Greg Lopez was suffering from “severe abdominal pain and cramps” through a month-long waiting period and is upset that the doctor only saw him for “less than four minutes,” and essentially told him to take two aspirin, drink plenty of water, and get a good night’s rest? (“Bad Doctors,” Letters to the Editor, 6/26/14) Is that about it?
If Greg’s problem was so severe, he should have visited the emergency room when the symptoms presented themselves. If he survived for a month waiting for his appointed visit, he was wasting the doctor’s time – and now he knows how much that time is worth.
Greg is lucky his HMO doesn’t disallow the charges and have him pay directly – as they should.
I am so sorry Greg Lopez’s concerns were not validated. I hope he is OK. To dismiss his concerns as stress is not OK.
But I think the greater problem is not with the doctors but with the corporate healthcare system.
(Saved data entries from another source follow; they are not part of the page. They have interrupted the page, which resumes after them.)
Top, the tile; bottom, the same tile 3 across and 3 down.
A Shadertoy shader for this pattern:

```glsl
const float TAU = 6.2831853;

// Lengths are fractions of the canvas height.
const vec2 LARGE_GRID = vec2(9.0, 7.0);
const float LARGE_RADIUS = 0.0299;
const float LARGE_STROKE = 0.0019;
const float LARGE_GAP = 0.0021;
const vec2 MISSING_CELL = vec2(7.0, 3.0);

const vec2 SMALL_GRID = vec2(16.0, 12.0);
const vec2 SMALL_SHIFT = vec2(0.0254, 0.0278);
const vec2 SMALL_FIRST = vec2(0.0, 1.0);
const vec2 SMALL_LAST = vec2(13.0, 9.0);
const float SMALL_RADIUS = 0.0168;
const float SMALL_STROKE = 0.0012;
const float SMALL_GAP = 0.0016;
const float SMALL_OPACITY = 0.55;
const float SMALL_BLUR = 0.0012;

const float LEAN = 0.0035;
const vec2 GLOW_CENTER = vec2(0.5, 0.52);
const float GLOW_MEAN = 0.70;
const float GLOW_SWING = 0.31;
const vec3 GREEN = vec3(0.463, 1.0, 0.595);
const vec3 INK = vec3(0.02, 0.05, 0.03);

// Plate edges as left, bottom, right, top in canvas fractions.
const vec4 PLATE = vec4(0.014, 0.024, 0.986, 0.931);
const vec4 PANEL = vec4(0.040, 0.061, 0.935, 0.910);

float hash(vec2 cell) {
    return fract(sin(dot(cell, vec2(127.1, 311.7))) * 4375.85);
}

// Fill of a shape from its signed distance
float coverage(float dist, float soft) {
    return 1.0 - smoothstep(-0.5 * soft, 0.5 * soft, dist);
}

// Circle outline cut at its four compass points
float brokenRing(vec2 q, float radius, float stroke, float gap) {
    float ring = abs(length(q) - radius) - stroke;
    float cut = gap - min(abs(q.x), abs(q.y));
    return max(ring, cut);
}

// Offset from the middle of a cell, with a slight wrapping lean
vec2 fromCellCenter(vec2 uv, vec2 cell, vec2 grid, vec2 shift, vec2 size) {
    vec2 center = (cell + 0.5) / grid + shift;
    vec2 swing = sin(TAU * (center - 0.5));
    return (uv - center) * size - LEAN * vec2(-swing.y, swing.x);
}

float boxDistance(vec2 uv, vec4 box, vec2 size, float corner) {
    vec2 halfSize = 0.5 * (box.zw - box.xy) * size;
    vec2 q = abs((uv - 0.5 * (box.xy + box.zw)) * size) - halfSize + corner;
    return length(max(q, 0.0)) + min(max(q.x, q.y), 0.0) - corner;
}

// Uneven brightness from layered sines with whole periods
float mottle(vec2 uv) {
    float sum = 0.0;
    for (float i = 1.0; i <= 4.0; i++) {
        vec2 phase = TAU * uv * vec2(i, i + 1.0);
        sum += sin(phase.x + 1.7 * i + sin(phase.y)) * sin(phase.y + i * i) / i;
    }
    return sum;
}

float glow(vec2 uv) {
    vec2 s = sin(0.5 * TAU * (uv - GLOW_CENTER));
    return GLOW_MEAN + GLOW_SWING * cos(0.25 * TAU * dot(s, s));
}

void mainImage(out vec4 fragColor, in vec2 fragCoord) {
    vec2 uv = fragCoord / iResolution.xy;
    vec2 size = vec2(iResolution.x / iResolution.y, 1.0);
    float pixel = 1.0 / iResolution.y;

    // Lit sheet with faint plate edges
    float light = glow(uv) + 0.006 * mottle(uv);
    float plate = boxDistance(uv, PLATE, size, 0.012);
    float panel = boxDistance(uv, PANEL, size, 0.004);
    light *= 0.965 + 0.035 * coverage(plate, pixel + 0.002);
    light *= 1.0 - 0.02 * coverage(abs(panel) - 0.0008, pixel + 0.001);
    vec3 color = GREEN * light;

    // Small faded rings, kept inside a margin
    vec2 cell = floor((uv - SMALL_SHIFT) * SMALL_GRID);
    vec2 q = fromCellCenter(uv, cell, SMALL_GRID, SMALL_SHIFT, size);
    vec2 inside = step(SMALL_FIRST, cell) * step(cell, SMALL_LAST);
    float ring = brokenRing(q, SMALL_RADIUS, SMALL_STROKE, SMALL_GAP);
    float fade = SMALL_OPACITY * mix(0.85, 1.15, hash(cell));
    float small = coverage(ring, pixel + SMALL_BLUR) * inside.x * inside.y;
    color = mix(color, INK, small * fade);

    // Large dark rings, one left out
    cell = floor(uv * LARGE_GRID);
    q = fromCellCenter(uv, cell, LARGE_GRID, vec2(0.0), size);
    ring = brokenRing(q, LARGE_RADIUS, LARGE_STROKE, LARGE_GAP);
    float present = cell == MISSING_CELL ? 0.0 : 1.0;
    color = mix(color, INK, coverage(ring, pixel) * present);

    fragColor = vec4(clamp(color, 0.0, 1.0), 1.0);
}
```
Did you hear Stephen Helmsley of United Healthcare Group made a salary of $3.3 million last year?
He also made stock gains of $96.6 million. In that one year his compensation rounds out to $102 million Now who is making money from this?
Not us. Our emergency rooms are full every night. We dance around here wondering if someone will pay us. We have to make a choice. What are we willing to pay for healthcare for our people?
Should we use that money to fight another useless war that we cannot hope to pay for? Or should we use that money to provide healthcare to our veterans and young people? You decide.
Let’s get the politicians and corporate America out of this mix. If we do that then we can provide healthcare for all our people.
Just simply, it’s the right thing to do. Medicare for all.
Published: July 3, 2014 - Volume 13 - Issue 12